Lost in Tikal

By MFC Feeley

This essay is set in Tikal National Park, in Guatemala.

I spent forty dollars to stay in a cabin edging the rainforest.  Armed with water and a spray bottle of Skin So Soft, I crept out an hour before dawn and flashlighted my way thorough screaming monkeys to the top of a pyramid.  It was an easy climb. I sat alone atop an ancient structure eating oranges and watching toucans fly from horizon to horizon as the sun rose. I watched a family of monkeys clean each other. When other people began to arrive, I climbed down and headed into the tangle of green where ants carried leaves several times their size.  Everywhere was wonder.  

Image by Garin Fons.

Image by Garin Fons.

I found a tree with roots a sundialed octopus skirt of wiggling fingers reaching ten feet in the dirt. Its irresistible trunk was thick and polished smoothed by years of slapping hands. Over my head the branches wove and spread as if they too were roots holding up a second world which, having just been high and gazing down at the canopy, I recognized as truth disguised as illusion.

Something blue scurried above me and I followed it. There were so many things to see and watch and follow that it is only now, decades later as I write, that I realize I lost that first messenger.  It didn’t feel like losing, it felt like a chain reaction, a Virginia Reel, an endless square dance with enchanting creature after flower after vista after bug. Garden plants I’d known since childhood dwarfed me. Alice would feel at home. And, of course, it kept raining. A put your face in it, open your mouth and dance around in it rain that was warm and pleasant and refreshing and magic.

And then miraculously, like in a dream, I was dry and the mud rose in dust.

I was in a dense part of the forest. An equatorial thicket protecting sleeping beauty.  Impossible to press through. I turned around several times before I realized I was lost.

A familiar state.

I got lost in Boston with a pal who grew up there; I followed the thread of conversation and she followed me. Curtis and I smacked into a wall along the Hudson before we realized we’d left the park. The tide closed in on my love and I; we scaled cliffs and wading through the brambles of midnight Montauk. I always swam too far in the ocean so I knew that sometimes you must accept that the whole of your foreseeable future will be spent swimming. Zen gets you to shore. But this was different.

Tikal is 222 square miles and the dappled light of the forest floor gives no sense of East or West. Not that that would have helped me. I sprayed on more Skin So Soft and looked for the path. Nothing. I made a conscious choice not to panic. Wearing no watch (and before cellphones) I figured it couldn’t have been that long since I’d seen “the” tree.

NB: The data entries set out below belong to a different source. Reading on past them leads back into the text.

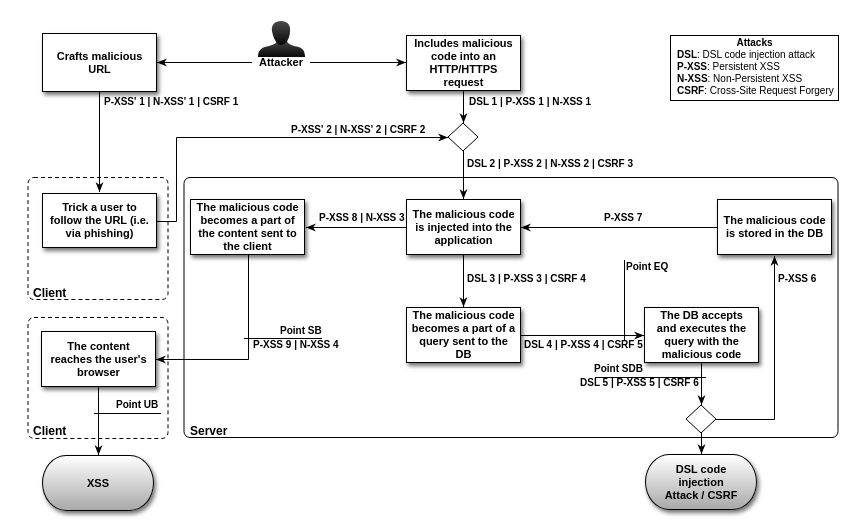
<!DOCTYPE html>
<html lang="en">
<head>
<meta charset="utf-8">
<title>Code injection attack flow</title>
<style>
:root {
  --paper: #fff;
  --ink: #000;
  --shadow: rgba(0, 0, 0, .55);
  --end-top: #fff;
  --end-bottom: #a9a9a9;
}
* { box-sizing: border-box; margin: 0; padding: 0; }
html, body { width: 860px; height: 531px; overflow: hidden; background: var(--paper); }
body { font-family: "Liberation Sans", Arial, sans-serif; color: var(--ink); }
.diagram { position: relative; width: 860px; height: 531px; overflow: hidden; }
.wires { position: absolute; left: 0; top: 0; }
.node, .end {
  position: absolute; left: var(--x); top: var(--y);
  display: flex; align-items: center; justify-content: center;
  text-align: center; white-space: nowrap;
  font-size: 11px; line-height: 13px; font-weight: 700;
  border: 1px solid var(--ink);
}
.node { width: 115px; height: var(--h, 56px); background: var(--paper); box-shadow: 2px 3px 4px var(--shadow); }
.end {
  width: 112px; height: 56px; border-radius: 24px / 28px;
  background: linear-gradient(var(--end-top), var(--end-bottom));
  box-shadow: 2px 3px 4px var(--shadow);
}
.label, .zone-name, .actor {
  position: absolute; left: var(--x); top: var(--y);
  white-space: nowrap; font-weight: 700; font-size: 10px; line-height: 12px;
}
.zone-name { font-size: 12px; line-height: 14px; }
.actor { font-size: 11px; line-height: 13px; }
.legend {
  position: absolute; left: 670px; top: 35px; width: 169px; height: 66px;
  padding: 1px 0 0 6px; border: 1px solid var(--ink); background: var(--paper);
  font-size: 10px; line-height: 12px; white-space: nowrap;
}
.legend h2 { font-size: 10px; line-height: 12px; text-align: center; padding-right: 6px; }
.legend ul { list-style: none; }
</style>
</head>
<body>
<main class="diagram">
  <svg class="wires" width="860" height="531" viewBox="0 0 860 531" aria-hidden="true">
    <defs>
      <marker id="arrow" markerUnits="userSpaceOnUse" markerWidth="12" markerHeight="10" refX="10" refY="5" orient="auto">
        <path d="M0 1 L10 5 L0 9 L3 5 Z"/>
      </marker>
      <linearGradient id="suit" x1="0" y1="0" x2="0" y2="1">
        <stop offset="0" stop-color="#4a4a4a"/>
        <stop offset="1" stop-color="#080808"/>
      </linearGradient>
      <path id="decision" d="M0 -14 L15 0 L0 14 L-15 0 Z"/>
    </defs>

    <g class="zones" fill="none" stroke="#000">
      <rect x="28" y="177.5" width="140" height="122" rx="6" stroke-dasharray="4 3"/>
      <rect x="28" y="317.5" width="140" height="121" rx="6" stroke-dasharray="4 3"/>
      <rect x="184" y="177.5" width="654" height="260" rx="6"/>
    </g>

    <g class="flows" fill="none" stroke="#000" marker-end="url(#arrow)">
      <path marker-end="url(#arrow)" d="M252 62.5 H157"/>
      <path marker-end="url(#arrow)" d="M310 62.5 H406"/>
      <path marker-end="url(#arrow)" d="M99.5 91 V192"/>
      <path marker-end="url(#arrow)" d="M156 221.5 H176.5 V137.5 H448"/>
      <path marker-end="url(#arrow)" d="M463.5 91 V123"/>
      <path marker-end="url(#arrow)" d="M463.5 151 V199"/>
      <path marker-end="url(#arrow)" d="M407 227.5 H306"/>
      <path marker-end="url(#arrow)" d="M717 227.5 H521"/>
      <path marker-end="url(#arrow)" d="M463.5 255 V307"/>
      <path marker-end="url(#arrow)" d="M520 335.5 H644"/>
      <path marker-end="url(#arrow)" d="M248.5 255 V359.5 H156"/>
      <path marker-end="url(#arrow)" d="M701.5 362 V405"/>
      <path marker-end="url(#arrow)" d="M716 419.5 H774.5 V256"/>
      <path marker-end="url(#arrow)" d="M701.5 433 V454"/>
      <path marker-end="url(#arrow)" d="M98.5 386 V455"/>
    </g>

    <g class="checkpoints" stroke="#000">
      <line x1="624.5" y1="260" x2="624.5" y2="340"/>
      <line x1="244" y1="338.5" x2="322" y2="338.5"/>
      <line x1="595" y1="377.5" x2="706" y2="377.5"/>
      <line x1="94" y1="413.5" x2="161" y2="413.5"/>
    </g>

    <g class="decisions" fill="#fff" stroke="#000">
      <use href="#decision" x="463" y="137"/>
      <use href="#decision" x="701" y="419"/>
    </g>

    <g class="attacker-figure" fill="url(#suit)">
      <path d="M258 57 C258 49 263 47 269 46 C275 44 277 43 277 40 L287 40 C287 43 289 44 294 46 C301 47 305 49 305 57 Z"/>
      <path d="M281 21 C287 21 291 25 290 31 C290 38 286 45 281 45 C277 45 273 38 272 31 C271 25 275 21 281 21 Z"/>
    </g>
  </svg>

  <strong class="actor" style="--x:259px;--y:56px">Attacker</strong>

  <aside class="legend">
    <h2>Attacks</h2>
    <ul>
      <li><b>DSL</b>: DSL code injection attack</li>
      <li><b>P-XSS</b>: Persistent XSS</li>
      <li><b>N-XSS</b>: Non-Persistent XSS</li>
      <li><b>CSRF</b>: Cross-Site Request Forgery</li>
    </ul>
  </aside>

  <span class="zone-name" style="--x:33px;--y:286px">Client</span>
  <span class="zone-name" style="--x:33px;--y:424px">Client</span>
  <span class="zone-name" style="--x:190px;--y:424px">Server</span>

  <div class="node" style="--x:42px;--y:33px;--h:59px">Crafts malicious<br>URL</div>
  <div class="node" style="--x:406px;--y:35px">Includes malicious<br>code into an<br>HTTP/HTTPS<br>request</div>
  <div class="node" style="--x:42px;--y:193px;--h:55px">Trick a user to<br>follow the URL (i.e.<br>via phishing)</div>
  <div class="node" style="--x:190px;--y:199px">The malicious code<br>becomes a part of<br>the content sent to<br>the client</div>
  <div class="node" style="--x:406px;--y:199px">The malicious code<br>is injected into the<br>application</div>
  <div class="node" style="--x:717px;--y:199px">The malicious code<br>is stored in the DB</div>
  <div class="node" style="--x:406px;--y:307px">The malicious code<br>becomes a part of a<br>query sent to the<br>DB</div>
  <div class="node" style="--x:644px;--y:307px">The DB accepts<br>and executes the<br>query with the<br>malicious code</div>
  <div class="node" style="--x:41px;--y:331px">The content<br>reaches the user's<br>browser</div>

  <div class="end" style="--x:42px;--y:455px">XSS</div>
  <div class="end" style="--x:645px;--y:454px">DSL code<br>injection<br>Attack / CSRF</div>

  <span class="label" style="--x:104px;--y:96px">P-XSS' 1 | N-XSS' 1 | CSRF 1</span>
  <span class="label" style="--x:291px;--y:124px">P-XSS' 2 | N-XSS' 2 | CSRF 2</span>
  <span class="label" style="--x:469px;--y:96px">DSL 1 | P-XSS 1 | N-XSS 1</span>
  <span class="label" style="--x:467px;--y:158px">DSL 2 | P-XSS 2 | N-XSS 2 | CSRF 3</span>
  <span class="label" style="--x:319px;--y:212px">P-XSS 8 | N-XSS 3</span>
  <span class="label" style="--x:604px;--y:212px">P-XSS 7</span>
  <span class="label" style="--x:467px;--y:273px">DSL 3 | P-XSS 3 | CSRF 4</span>
  <span class="label" style="--x:524px;--y:339px">DSL 4 | P-XSS 4 | CSRF 5</span>
  <span class="label" style="--x:580px;--y:377px">DSL 5 | P-XSS 5 | CSRF 6</span>
  <span class="label" style="--x:778px;--y:273px">P-XSS 6</span>
  <span class="label" style="--x:253px;--y:339px">P-XSS 9 | N-XSS 4</span>
  <span class="label" style="--x:626px;--y:261px">Point EQ</span>
  <span class="label" style="--x:280px;--y:325px">Point SB</span>
  <span class="label" style="--x:594px;--y:363px">Point SDB</span>
  <span class="label" style="--x:116px;--y:399px">Point UB</span>
</main>
</body>
</html>
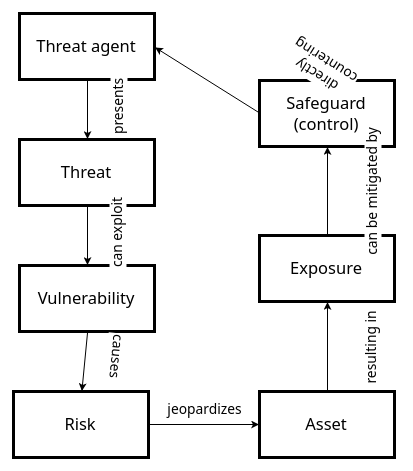
<!DOCTYPE html>
<html lang="en">
<head>
<meta charset="utf-8">
<title>Security concept cycle</title>
<style>
  :root { --ink: #000; --paper: #fff; }
  * { box-sizing: border-box; }
  html, body { margin: 0; background: var(--paper); }
  body { width: 413px; height: 471px; overflow: hidden; }
  .diagram {
    position: relative; width: 413px; height: 471px; overflow: hidden;
    color: var(--ink); background: var(--paper);
    font-family: "Noto Sans", "Open Sans", sans-serif;
  }
  .node {
    position: absolute; left: var(--x); top: var(--y); width: 138px; height: 69px;
    display: flex; align-items: center; justify-content: center;
    border: 3px solid var(--ink); background: var(--paper);
    font-size: 16.5px; line-height: 21px; text-align: center;
  }
  .caption { position: relative; left: -1px; top: -1px; z-index: 2; }
  .arrows { position: absolute; left: 0; top: 0; }
  .arrows line { stroke: var(--ink); stroke-width: 1; }
  .label {
    position: absolute; left: var(--x); top: var(--y);
    transform: translate(-50%, -50%) rotate(var(--turn, 0deg));
    padding: 0 1px 4px; background: var(--paper);
    font-size: 13.8px; line-height: 13px; text-align: center; white-space: nowrap;
  }
  .up { --turn: -90deg; }
  .two-line { padding: 0 1px; line-height: 17px; }
</style>
</head>
<body>
<main class="diagram">
  <div class="node" style="--x:18px;--y:12px"><span class="caption">Threat agent</span></div>
  <div class="node" style="--x:18px;--y:138px"><span class="caption">Threat</span></div>
  <div class="node" style="--x:18px;--y:264px"><span class="caption">Vulnerability</span></div>
  <div class="node" style="--x:12px;--y:390px"><span class="caption">Risk</span></div>
  <div class="node" style="--x:258px;--y:390px"><span class="caption">Asset</span></div>
  <div class="node" style="--x:258px;--y:234px"><span class="caption">Exposure</span></div>
  <div class="node" style="--x:258px;--y:79px"><span class="caption">Safeguard<br>(control)</span></div>

  <svg class="arrows" width="413" height="471" viewBox="0 0 413 471" aria-hidden="true">
    <defs>
      <marker id="arrowhead" markerUnits="userSpaceOnUse" markerWidth="8" markerHeight="8" refX="7" refY="4" orient="auto">
        <path d="M0 0L8 4L0 8L2 4Z"/>
      </marker>
    </defs>
    <line x1="87.5" y1="81" x2="87.5" y2="138" marker-end="url(#arrowhead)"/>
    <line x1="87.5" y1="207" x2="87.5" y2="264" marker-end="url(#arrowhead)"/>
    <line x1="87.5" y1="333" x2="82" y2="390" marker-end="url(#arrowhead)"/>
    <line x1="150" y1="424.5" x2="258" y2="424.5" marker-end="url(#arrowhead)"/>
    <line x1="327.5" y1="390" x2="327.5" y2="303" marker-end="url(#arrowhead)"/>
    <line x1="327.5" y1="234" x2="327.5" y2="148" marker-end="url(#arrowhead)"/>
    <line x1="258" y1="112" x2="156" y2="48" marker-end="url(#arrowhead)"/>
  </svg>

  <span class="label up" style="--x:118.5px;--y:106px">presents</span>
  <span class="label up" style="--x:118px;--y:232px">can exploit</span>
  <span class="label" style="--x:115px;--y:356px;--turn:95.5deg">causes</span>
  <span class="label" style="--x:204.5px;--y:410px">jeopardizes</span>
  <span class="label up" style="--x:372px;--y:347px">resulting in</span>
  <span class="label up" style="--x:372.5px;--y:191px">can be mitigated by</span>
  <span class="label two-line" style="--x:321px;--y:68px;--turn:212deg">directly<br>countering</span>
</main>
</body>
</html>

I wove vines, sticks and other loose debris around the trunk of the largest tree where I was and then fashioned an arrow from its base and headed off in its pointed direction for twenty songs - some of my own creation, some by Cole Porter. At the twentieth song I turned and headed back to the tree. I made a second arrow pointing a few degrees off and did it again.  I know the complete score of several musicals and have a nice fantasy life as a jazz singer so this was no problem.  By the time I had arrows circling three quarters of my guide tree, I was well into Christmas Carols and Led Zeppelin. And then it happened. “The” tree! I slapped its shiny trunk and danced around. From this wonderful trunk, I repeated my arrow process and found “the” path. This happened quickly because the pressure was off, I knew where I had come from, and “the” tree was close to “the” path.  It grew dark. Screaming monkeys filled the trees once more.  It was amazing and I was invincible. Uh, no.

The guys running my hotel told me about big cats, lost tourists, and the danger (although my singing probably scared predators) I’d been in. I was glad I hadn’t known. After that, I never got lost again! (And, I sell bridges....)

I get lost all the time. Just yesterday in fact. The woods were just starting to turn and there was moss and rocks and the strangest birdsong -- wrens chirping in unison against an owl -- and quite suddenly no path. So. If you are out there and you hear singing, it’s just me finding focus and confidence and the memory of something remarkable to point me home.   

MFC Feeley lives in Tuxedo, NY and attended UC Berkeley and NYU. She has published in The Tishman Review, Mainstreet Rag, WicWas, Plate In The Mirror, The Bees Are Dead, Monkey Star Press and Dialogal. She was a 2016 fellow at the Martha’s Vineyard Institute of Creative Writing and received a scholarship to the 2015 Wesleyan Writers Conference. She has been nominated for Best Small Fictions 2016 and was a 2013 Amazon Breakthrough Novel Award Quarterfinalist. She has been a volunteer judge for Mash Stories and Scholastic. More at MFC Feeley/Facebook.